Several decades later and after numerous losses to the Confederacy, Abraham Lincoln ordered the Civil War Study.  Adhering strictly to Quetelet’s principles, Lincoln gathered data from his men and used it to form as many averages he could, enabling his army to ration food, design weapons and even determine custom uniform sizes. The Civil War Study became the basis of standardization and mass production in the US military and in 1926, the first airplane cockpit was designed based on the dimensions of the average man as determined by the study.  By the end of WW2, the US Army had begun recruiting hundreds more pilots but with this had come an unprecedented increase in the number of accidents and deaths.  For many years the reasons for this increase in fatalities remained a mystery and eventually it was decided that the 1920s cockpit must’ve been too small and that a new average should be taken. Gilbert S Daniels was appointed to the task. While conducting his research into the new 1950s average male, Daniels measured thousands of airmen on 10 critical physical dimensions. Not a single one of them fit all 10 dimensions of the “average male”. Daniels realised that by designing for the average dimensions, the army had in fact been designing for no one. As a result of his discovery, military engineers redesigned cockpits so that everything was adjustable, allowing for much more flexibility in size.  In turn, pilot performance improved and fatalities were reduced.

What had become clear was that design could not be based around an “average person”, but had to be able to accommodate people outside the average because in the end, no one is really average..

A Loose-Fit City

The notion of the average also informs the way that our cities are designed.  No one walks, drives or indeed navigates space in quite the same way and allowances are factored into the urban fabric to absorb this range.  Within the streetscape, there are a multitude of spaces of transient occupation, moments of tolerance designed to allow for the performance variability between users of the city.  The dimensions of a car lane for example, determined by the DVLA, leave space either side of the vehicles that pass through it.  Driving down the lane, vehicles swerve right 5 and left, touching and returning.. Or the pavement, the delineation between vehicle and human; first introduced as a counter to the Great Manure Crisis of 1894, today span often wider distances and remain elevated, sometimes even with the addition of bollards.  These safety mechanisms embedded in the fabric of our surroundings act as a reminder of our lack of repeatability in tasks.  They highlight our intrinsic flaws; invisible signs of human error.

The Promise Of Precision
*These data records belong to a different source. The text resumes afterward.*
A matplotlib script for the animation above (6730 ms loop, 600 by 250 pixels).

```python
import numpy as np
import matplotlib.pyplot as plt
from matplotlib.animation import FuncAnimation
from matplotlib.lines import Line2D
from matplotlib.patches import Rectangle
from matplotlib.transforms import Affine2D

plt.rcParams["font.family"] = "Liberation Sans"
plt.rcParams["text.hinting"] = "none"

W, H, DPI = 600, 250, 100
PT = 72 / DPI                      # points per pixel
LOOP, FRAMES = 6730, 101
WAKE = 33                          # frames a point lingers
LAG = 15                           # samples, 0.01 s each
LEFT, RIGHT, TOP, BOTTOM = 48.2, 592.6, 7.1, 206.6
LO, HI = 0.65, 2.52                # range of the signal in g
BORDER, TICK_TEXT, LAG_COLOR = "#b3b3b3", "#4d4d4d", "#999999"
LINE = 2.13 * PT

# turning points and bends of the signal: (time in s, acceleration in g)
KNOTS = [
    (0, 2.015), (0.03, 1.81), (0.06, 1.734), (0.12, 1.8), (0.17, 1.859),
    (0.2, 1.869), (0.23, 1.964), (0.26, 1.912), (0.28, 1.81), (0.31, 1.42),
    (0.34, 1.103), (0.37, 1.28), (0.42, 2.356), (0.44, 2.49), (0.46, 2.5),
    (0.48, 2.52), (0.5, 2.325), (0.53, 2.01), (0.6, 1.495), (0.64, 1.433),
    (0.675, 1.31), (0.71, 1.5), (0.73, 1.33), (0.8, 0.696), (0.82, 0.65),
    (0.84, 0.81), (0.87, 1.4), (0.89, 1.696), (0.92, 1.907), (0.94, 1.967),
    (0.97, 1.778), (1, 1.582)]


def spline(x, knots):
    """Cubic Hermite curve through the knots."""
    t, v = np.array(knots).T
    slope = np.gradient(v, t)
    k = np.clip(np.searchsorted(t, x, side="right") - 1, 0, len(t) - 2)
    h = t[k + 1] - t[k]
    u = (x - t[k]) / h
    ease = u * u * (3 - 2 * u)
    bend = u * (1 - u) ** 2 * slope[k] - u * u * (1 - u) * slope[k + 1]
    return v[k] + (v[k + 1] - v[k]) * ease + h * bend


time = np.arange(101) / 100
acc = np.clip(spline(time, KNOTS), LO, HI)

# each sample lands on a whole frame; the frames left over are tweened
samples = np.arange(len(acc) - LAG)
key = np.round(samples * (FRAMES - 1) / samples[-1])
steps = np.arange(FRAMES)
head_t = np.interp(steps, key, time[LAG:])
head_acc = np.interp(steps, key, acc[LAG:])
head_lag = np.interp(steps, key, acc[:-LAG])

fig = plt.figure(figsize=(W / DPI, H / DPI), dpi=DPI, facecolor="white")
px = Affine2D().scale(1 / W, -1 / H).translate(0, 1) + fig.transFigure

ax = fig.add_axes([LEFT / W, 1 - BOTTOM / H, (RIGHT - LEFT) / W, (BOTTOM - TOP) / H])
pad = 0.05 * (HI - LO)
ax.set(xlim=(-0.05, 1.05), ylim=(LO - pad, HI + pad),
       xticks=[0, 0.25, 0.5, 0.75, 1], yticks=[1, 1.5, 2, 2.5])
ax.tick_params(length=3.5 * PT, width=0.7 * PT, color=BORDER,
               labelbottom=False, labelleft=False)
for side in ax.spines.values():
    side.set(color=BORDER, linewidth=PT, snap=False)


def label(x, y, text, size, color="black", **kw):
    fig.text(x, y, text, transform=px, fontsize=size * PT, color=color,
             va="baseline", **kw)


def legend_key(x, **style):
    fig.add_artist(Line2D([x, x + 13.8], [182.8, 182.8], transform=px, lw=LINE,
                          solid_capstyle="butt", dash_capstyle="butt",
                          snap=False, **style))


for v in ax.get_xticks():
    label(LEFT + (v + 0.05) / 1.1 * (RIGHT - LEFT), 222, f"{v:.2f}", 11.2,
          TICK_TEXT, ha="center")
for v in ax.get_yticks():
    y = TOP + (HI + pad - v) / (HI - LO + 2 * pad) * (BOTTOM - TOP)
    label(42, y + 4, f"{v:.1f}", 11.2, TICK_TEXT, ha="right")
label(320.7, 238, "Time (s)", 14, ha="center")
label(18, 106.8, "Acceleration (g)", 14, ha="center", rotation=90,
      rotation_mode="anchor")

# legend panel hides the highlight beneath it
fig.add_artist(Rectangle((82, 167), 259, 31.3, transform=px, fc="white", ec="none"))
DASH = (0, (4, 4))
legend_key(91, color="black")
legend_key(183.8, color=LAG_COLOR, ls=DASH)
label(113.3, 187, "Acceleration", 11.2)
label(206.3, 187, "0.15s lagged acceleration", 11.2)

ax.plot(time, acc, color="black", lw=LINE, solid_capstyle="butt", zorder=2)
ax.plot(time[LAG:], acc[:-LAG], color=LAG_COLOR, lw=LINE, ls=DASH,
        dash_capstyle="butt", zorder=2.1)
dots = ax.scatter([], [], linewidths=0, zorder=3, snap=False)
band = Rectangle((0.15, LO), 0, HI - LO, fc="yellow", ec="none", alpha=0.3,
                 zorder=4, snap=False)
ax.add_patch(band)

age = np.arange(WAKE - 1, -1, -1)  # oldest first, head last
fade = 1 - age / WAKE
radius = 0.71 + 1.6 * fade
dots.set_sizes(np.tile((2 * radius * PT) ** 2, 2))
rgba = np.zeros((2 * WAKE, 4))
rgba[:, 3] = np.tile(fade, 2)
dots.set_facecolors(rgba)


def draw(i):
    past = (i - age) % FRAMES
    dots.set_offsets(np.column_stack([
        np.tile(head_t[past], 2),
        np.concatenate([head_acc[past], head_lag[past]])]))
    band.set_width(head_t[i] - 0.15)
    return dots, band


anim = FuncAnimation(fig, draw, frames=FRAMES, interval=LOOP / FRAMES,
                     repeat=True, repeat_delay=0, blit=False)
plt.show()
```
Automation is upon us and brings with it the possibility of ultimate precision. AI and machine vision are advancing to such a degree that they are not only beginning to match human capability but indeed to exceed it.  As human unpredictability is removed from jobs and machines take over, repeatability can be introduced where it could not be before. Subsequently, spaces can begin to be determined by the dimensions needed and need no longer absorb the slack of human error.  With these rapid advances in technology, the city too will be able to reclaim space, ‘a little here, a little there’.  As the space adds up, it will become clear that there was a huge amount of space set aside for our unpredictability. Once transient neglected spaces, will these modern day gores become valuable real estate in an ever intensifying urban fabric?

Will they accommodate the programmes associated with the technology; drone ports for last mile delivery or drive-thru arcades for self-driving vehicles? Or will they simply cater to the ever growing population, changing the layout and density of our cities? Crucially, what new architectural typologies emerge as we take back these idiosyncratic spaces and transition into an age of precision?


1. Machine vision algorithm output. SegNet, 2016.
2.  Automated street marking. Unknown.
3. Dream Life Of Driverless Cars (still). ScanLAB, 2015.
4. HumanScale 1,2,3. Niels Diffrient, 1973.
5. The Space Between. Author’s own, 2016.
6. Union Army uniforms. War of the Rebellion Atlas, 1895.